Tailored Cheap Talk

Tailored Cheap Talk

By Pedro M. Gardete, Yakov Bart
April 2016Working Paper No. 3400

We consider a cheap-talk setting in which the sender can use information about the receiver’s preferences to tailor communication. Better information increases the persuasion ability of the sender, but also results in receiver skepticism. When the sender’s motives are transparent to the receiver, trade always relies on the sender not being too well-informed about the receiver’s preferences. In the case of horizontal matching, trade breaks down when communication costs are intermediate, whenever the agents’ valuations differ sufficiently. Moreover, the cost and content of the communication may affect market outcomes through concurrent mechanisms.

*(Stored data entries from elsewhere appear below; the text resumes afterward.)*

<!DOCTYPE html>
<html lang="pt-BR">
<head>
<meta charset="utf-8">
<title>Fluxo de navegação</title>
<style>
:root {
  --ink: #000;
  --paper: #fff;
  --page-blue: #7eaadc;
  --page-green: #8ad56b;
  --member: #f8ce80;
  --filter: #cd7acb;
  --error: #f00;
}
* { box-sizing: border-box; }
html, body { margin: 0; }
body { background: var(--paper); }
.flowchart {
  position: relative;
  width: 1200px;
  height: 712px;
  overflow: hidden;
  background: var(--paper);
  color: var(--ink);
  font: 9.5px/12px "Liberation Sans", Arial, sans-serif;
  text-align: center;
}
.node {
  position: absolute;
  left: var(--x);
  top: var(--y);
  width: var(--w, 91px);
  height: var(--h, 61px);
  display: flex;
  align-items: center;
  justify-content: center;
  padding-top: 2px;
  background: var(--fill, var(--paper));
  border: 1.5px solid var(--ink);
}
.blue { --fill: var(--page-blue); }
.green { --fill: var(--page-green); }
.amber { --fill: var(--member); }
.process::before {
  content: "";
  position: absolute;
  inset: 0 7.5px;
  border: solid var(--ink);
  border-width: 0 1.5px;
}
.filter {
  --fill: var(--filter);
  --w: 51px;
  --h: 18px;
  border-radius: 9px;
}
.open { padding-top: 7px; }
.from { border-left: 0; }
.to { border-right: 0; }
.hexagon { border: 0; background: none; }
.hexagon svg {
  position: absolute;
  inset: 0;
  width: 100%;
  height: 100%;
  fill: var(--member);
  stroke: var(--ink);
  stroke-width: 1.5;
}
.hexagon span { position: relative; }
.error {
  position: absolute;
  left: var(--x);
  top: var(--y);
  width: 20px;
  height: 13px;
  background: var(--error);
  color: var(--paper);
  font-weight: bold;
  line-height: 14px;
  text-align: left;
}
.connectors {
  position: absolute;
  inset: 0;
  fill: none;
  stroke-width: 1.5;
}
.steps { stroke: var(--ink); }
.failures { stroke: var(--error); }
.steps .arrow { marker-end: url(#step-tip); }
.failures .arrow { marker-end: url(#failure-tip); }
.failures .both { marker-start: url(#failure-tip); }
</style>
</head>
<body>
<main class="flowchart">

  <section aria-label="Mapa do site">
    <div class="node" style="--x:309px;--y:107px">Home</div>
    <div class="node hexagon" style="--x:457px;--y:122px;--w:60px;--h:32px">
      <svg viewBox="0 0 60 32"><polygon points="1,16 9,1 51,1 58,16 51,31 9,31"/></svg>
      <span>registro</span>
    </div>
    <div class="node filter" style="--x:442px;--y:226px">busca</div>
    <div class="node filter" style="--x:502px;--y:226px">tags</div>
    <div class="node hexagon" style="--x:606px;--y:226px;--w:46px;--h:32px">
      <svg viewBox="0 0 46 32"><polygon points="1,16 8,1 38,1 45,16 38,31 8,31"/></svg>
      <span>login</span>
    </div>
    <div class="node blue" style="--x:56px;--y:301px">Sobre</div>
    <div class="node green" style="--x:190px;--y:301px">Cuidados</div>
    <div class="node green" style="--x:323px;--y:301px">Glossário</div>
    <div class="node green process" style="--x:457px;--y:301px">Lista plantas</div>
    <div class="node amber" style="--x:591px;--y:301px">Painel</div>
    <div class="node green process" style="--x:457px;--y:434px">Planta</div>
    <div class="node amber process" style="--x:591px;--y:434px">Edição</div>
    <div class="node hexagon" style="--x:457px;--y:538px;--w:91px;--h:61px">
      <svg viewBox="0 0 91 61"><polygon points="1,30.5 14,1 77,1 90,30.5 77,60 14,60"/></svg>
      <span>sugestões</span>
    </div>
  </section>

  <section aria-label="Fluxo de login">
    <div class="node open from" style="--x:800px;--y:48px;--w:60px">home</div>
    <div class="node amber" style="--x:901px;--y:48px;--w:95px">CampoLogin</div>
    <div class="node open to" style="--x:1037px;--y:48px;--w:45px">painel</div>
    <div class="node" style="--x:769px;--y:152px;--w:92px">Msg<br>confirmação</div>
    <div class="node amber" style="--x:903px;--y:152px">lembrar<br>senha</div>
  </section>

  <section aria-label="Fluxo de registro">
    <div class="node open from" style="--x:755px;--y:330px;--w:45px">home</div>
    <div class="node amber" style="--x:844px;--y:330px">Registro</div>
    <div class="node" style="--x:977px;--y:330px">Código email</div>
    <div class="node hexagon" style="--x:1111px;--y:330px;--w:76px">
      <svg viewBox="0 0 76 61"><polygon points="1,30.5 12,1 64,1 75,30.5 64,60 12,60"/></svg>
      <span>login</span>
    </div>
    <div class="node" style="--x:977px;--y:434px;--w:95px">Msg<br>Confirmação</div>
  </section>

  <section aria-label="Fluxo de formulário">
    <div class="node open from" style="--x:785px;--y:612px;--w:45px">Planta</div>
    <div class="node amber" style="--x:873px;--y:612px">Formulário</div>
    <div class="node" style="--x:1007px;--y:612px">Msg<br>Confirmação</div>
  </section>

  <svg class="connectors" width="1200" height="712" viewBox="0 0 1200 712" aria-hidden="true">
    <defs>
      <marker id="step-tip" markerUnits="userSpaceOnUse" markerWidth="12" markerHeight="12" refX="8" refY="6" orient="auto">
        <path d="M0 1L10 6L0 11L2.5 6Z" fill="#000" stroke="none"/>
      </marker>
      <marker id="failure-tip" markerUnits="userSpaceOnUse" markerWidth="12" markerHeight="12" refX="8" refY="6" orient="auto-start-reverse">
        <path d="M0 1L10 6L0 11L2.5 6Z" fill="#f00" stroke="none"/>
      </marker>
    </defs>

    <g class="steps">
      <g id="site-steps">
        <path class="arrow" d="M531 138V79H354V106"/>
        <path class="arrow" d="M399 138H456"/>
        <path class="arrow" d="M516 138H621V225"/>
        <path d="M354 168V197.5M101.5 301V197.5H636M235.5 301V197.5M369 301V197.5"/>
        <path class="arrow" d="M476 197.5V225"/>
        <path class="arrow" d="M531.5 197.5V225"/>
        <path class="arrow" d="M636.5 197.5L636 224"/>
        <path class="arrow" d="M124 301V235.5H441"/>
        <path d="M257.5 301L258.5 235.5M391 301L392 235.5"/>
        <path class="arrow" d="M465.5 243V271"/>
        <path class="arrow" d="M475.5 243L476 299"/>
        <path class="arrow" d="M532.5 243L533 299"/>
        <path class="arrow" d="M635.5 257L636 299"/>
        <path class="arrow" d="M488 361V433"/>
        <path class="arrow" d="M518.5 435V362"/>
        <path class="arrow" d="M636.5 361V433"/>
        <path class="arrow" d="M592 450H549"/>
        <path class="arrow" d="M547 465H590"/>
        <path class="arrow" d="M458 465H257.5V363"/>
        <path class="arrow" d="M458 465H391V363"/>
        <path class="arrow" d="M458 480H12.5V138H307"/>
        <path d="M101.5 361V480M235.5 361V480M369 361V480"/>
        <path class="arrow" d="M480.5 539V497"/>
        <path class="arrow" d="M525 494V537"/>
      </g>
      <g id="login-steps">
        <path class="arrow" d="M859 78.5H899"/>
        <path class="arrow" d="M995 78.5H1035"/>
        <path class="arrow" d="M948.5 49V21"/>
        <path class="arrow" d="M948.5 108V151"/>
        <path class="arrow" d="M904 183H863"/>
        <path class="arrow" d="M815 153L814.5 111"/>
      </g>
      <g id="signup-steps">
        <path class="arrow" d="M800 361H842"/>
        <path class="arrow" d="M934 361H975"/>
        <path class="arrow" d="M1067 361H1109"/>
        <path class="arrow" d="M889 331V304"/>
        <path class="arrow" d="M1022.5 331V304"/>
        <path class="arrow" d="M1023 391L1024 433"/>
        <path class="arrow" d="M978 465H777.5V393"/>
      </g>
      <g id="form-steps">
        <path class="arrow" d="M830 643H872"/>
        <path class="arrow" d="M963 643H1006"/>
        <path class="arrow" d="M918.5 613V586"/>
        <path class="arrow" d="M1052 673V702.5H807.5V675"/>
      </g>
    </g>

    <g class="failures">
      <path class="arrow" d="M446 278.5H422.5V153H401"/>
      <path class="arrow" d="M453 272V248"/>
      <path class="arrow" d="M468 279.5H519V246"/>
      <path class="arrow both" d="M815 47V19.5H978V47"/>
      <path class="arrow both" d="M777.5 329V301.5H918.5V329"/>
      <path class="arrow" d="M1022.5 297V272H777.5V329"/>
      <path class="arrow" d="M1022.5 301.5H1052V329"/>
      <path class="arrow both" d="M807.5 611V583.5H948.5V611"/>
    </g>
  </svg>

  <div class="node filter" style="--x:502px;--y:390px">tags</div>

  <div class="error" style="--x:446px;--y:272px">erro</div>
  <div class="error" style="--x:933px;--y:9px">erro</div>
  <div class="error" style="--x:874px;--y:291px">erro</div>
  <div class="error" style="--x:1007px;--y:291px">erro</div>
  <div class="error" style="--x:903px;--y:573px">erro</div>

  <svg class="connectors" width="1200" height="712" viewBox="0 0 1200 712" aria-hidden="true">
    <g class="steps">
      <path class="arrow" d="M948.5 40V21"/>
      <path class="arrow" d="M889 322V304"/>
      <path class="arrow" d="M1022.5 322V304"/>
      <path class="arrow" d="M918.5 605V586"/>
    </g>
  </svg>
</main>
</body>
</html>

Both sender and social planner prefer the maximum amount of information that allows trade, whereas the receiver prefers complete privacy, unless information revelation is necessary to induce trade. Finally, the sender’s first-best strategy involves pooling with undesirable sender types. The implications are discussed in the contexts of matching markets, including online advertising, sales, dating and job search.